Brian Webster was born in Bournemouth on the 20th June 1939. After passing the 11-plus he attended Bournemouth Grammar. As well as playing rugby and football he enjoyed athletics and threw the discus for Hampshire. He learnt the piano at an early age and continued playing throughout his life.
He went up to Magdalen College Oxford to study Chemistry in 1958, spending his final year on a theoretical chemistry project with Professor Coulson in the Applied Mathematics department.
He married, Mary, in Bournemouth in 1961. After completing their degrees they sailed to Australia via Suez, under a Commonwealth Scholarship returning via the Panama Canal to Glasgow. Brian secured an assistant lecturer post at Glasgow University whilst he completed his PhD in theoretical chemistry with Professor Cruickshank. He was then appointed to a permanent lectureship at Glasgow University.
His four children, Bridget, Adrian, Sonia and Zuleika were born between 1964 and 1970.
At Glasgow University his area of research was theoretical chemistry. He was considered a superb lecturer, ranging from introductory chemistry courses to advanced bonding and quantum mechanics. His research students found his wide knowledge - within and outside chemistry - stimulating.
He was internationally known for his work on bonding, solvated electrons, muonium chemistry and other topics, attending and speaking at scientific meetings and conferences. He made visits to other universities including a short term professorship at the university of Paris. He wrote a large number of scientific papers. He co-edited the book Electron-solvent and anion-solvent interactions, published in 1976, which described the current state of research on solvated electrons. His book, Chemical Bonding Theory, was published in 1990, and was also translated into Japanese. Those involved in muonium chemistry owe Brian a debt for putting the subject on a firm footing with what must have been amongst the first - if not the first -computational backing: Born Oppenheimer checks, ab initio structure determinations of muonium-containing radicals etc. He is remembered too for his stentorian voice and inimitable chairmanship style! My own memory of Brian is of a generous and kind man, who was a wonderful source of humanistic support and intellectual succour, particularly to the young.
In Autumn 2000 he retired and was designated an Honorary Research Fellow and continued pursuing his own research from home including academic writing.
His wide range of interests including music - he played the piano, the clarsach harp and had an appreciation and knowledge of both classical and modern music. He was widely versed in painting, sculpture and literature. He loved walking, both in Scotland and the Alps, and mountain biking in the Highlands. He enjoyed gardening with a love of flowers both in his own garden, and in gardens throughout Europe.
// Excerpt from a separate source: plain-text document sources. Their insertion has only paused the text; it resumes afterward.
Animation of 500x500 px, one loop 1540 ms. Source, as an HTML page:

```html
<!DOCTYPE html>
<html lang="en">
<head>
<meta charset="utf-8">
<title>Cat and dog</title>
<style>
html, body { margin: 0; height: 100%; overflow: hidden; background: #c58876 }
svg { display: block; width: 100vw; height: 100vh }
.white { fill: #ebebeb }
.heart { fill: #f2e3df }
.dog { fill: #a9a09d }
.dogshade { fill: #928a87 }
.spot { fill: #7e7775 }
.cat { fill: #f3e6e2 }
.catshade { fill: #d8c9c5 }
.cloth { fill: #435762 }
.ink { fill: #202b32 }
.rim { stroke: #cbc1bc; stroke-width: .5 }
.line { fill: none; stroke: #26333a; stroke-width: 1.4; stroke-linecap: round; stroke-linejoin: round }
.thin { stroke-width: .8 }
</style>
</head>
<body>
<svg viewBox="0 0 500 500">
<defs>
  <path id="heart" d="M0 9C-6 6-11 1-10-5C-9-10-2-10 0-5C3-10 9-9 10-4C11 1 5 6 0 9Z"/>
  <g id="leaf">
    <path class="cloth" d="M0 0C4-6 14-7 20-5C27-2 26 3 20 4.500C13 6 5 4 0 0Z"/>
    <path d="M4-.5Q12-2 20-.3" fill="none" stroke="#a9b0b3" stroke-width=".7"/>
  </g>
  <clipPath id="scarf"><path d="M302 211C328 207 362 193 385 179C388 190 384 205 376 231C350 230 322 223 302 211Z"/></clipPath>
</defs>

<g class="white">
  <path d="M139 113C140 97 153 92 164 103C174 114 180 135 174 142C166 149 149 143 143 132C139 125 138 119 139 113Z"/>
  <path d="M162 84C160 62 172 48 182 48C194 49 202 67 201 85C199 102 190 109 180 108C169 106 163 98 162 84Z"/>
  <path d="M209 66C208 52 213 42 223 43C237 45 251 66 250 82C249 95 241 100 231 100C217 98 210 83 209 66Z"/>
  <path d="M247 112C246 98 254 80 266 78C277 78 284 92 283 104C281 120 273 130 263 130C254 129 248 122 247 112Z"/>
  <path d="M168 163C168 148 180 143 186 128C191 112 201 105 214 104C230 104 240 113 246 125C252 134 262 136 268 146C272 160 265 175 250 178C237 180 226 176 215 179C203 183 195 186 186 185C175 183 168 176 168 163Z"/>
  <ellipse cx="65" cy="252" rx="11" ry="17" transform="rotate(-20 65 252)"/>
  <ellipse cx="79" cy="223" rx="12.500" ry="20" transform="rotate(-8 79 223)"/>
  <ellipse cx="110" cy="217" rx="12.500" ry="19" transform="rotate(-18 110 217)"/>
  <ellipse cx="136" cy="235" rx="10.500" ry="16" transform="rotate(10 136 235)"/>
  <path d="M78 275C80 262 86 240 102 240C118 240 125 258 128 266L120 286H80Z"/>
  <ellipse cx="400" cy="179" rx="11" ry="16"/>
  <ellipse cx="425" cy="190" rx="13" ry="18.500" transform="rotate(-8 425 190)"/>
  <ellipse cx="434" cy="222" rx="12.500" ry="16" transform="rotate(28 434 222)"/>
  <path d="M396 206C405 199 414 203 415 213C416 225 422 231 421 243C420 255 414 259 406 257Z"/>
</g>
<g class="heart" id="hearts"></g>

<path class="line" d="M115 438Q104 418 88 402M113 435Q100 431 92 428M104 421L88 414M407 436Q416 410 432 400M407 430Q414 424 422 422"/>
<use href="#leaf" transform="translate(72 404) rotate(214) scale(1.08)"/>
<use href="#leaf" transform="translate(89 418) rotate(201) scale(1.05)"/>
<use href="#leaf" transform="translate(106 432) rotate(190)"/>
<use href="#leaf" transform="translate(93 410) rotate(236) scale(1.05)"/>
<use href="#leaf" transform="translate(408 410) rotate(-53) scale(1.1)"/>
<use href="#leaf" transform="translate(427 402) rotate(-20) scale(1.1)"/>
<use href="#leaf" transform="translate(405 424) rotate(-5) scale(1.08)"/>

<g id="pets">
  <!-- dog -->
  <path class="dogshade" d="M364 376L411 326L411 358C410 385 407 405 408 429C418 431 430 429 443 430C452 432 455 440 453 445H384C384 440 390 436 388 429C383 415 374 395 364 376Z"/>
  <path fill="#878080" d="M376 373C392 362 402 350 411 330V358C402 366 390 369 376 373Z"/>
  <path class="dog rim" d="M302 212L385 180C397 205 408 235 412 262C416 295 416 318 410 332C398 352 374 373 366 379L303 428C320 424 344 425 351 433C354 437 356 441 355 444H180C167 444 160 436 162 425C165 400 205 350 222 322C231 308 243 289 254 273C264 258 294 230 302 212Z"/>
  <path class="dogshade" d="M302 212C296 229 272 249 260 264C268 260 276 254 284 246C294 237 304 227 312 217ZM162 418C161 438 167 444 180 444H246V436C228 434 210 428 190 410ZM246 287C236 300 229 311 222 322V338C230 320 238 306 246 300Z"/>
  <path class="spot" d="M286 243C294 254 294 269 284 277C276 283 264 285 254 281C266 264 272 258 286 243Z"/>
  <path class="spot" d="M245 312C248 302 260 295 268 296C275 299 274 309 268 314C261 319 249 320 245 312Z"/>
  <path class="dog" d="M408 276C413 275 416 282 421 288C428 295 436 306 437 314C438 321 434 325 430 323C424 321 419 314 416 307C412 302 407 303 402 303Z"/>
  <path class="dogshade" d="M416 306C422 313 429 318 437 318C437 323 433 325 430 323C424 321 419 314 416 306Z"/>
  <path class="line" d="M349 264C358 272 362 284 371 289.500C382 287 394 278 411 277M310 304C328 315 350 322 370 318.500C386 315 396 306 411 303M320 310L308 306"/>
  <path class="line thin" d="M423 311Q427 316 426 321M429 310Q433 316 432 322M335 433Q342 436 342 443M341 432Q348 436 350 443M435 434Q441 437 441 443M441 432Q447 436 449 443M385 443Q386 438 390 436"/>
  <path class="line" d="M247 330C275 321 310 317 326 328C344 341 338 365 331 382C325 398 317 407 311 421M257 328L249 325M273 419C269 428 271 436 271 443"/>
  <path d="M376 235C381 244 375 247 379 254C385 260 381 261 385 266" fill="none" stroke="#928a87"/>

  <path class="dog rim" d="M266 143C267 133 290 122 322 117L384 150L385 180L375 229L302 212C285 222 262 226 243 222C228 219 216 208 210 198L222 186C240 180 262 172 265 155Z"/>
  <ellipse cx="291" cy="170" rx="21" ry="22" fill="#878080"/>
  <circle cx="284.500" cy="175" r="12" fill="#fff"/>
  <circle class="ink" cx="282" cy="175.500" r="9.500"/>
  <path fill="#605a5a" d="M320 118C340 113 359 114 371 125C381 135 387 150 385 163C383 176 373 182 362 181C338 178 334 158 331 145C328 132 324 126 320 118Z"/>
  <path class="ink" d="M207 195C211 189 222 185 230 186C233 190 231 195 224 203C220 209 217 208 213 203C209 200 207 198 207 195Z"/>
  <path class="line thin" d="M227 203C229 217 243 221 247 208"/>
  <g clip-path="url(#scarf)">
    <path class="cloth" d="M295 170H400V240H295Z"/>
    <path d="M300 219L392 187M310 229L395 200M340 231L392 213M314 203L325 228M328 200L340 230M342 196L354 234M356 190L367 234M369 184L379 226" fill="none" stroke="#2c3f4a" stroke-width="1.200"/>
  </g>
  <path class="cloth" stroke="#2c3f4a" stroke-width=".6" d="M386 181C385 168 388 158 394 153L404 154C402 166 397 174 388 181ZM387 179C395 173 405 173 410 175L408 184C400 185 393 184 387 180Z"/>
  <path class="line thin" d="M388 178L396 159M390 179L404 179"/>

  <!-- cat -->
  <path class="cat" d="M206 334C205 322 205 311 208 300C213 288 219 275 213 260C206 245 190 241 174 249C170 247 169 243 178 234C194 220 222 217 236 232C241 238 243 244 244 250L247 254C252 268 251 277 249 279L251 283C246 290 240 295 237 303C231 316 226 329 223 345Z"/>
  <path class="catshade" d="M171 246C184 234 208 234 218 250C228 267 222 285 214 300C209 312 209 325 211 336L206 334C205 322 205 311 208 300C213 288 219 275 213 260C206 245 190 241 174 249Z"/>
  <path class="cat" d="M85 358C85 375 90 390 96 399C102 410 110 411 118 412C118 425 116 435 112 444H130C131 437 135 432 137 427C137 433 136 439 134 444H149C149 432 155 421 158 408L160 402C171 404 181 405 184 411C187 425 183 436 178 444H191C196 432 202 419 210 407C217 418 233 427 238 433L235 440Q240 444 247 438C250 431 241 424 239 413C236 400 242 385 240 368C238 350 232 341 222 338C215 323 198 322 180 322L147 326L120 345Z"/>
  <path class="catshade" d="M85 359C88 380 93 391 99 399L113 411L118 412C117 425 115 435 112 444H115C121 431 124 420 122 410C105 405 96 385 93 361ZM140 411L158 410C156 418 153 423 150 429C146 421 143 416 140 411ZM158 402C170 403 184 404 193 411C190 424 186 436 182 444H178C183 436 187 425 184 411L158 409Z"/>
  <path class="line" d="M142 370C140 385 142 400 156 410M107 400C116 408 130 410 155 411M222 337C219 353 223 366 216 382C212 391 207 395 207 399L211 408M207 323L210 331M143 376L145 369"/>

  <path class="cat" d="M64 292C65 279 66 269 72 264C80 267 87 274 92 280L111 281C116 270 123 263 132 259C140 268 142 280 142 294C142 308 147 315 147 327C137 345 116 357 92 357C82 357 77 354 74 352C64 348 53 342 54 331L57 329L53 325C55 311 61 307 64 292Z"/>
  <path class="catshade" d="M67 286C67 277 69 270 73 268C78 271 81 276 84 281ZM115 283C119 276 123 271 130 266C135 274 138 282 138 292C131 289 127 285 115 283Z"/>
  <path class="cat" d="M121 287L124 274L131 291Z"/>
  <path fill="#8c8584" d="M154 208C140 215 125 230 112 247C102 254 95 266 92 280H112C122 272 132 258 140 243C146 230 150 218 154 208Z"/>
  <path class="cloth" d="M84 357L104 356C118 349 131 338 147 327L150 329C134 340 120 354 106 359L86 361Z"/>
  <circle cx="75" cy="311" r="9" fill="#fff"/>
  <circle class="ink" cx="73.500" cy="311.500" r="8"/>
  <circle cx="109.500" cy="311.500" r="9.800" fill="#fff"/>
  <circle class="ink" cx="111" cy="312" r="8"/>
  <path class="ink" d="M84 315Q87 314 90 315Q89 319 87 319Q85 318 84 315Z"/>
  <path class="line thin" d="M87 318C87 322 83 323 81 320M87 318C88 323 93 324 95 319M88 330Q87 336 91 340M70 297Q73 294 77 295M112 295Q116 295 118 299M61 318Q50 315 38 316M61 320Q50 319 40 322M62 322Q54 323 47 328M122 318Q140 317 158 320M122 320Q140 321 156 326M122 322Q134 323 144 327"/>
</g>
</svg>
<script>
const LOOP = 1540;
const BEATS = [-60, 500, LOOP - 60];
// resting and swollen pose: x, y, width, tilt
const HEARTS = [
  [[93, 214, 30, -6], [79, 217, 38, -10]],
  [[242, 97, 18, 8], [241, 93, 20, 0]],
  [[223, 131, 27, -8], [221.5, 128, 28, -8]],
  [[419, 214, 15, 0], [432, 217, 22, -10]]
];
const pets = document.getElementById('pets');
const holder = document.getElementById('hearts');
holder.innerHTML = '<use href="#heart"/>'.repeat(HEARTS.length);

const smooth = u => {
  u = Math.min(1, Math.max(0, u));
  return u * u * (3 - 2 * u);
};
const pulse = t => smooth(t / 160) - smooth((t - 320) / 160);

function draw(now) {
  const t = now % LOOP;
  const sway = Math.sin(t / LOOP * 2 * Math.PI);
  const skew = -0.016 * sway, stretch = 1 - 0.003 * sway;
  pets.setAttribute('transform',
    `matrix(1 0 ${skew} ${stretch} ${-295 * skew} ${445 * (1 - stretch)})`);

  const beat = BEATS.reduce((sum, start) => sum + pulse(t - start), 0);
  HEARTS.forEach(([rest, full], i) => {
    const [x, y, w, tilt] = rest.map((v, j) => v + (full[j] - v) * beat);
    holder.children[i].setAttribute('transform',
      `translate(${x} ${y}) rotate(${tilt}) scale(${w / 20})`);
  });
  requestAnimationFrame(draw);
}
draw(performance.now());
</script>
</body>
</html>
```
He died on 17 October 2008 and is survived by his wife, Mary, his four children and five grandchildren.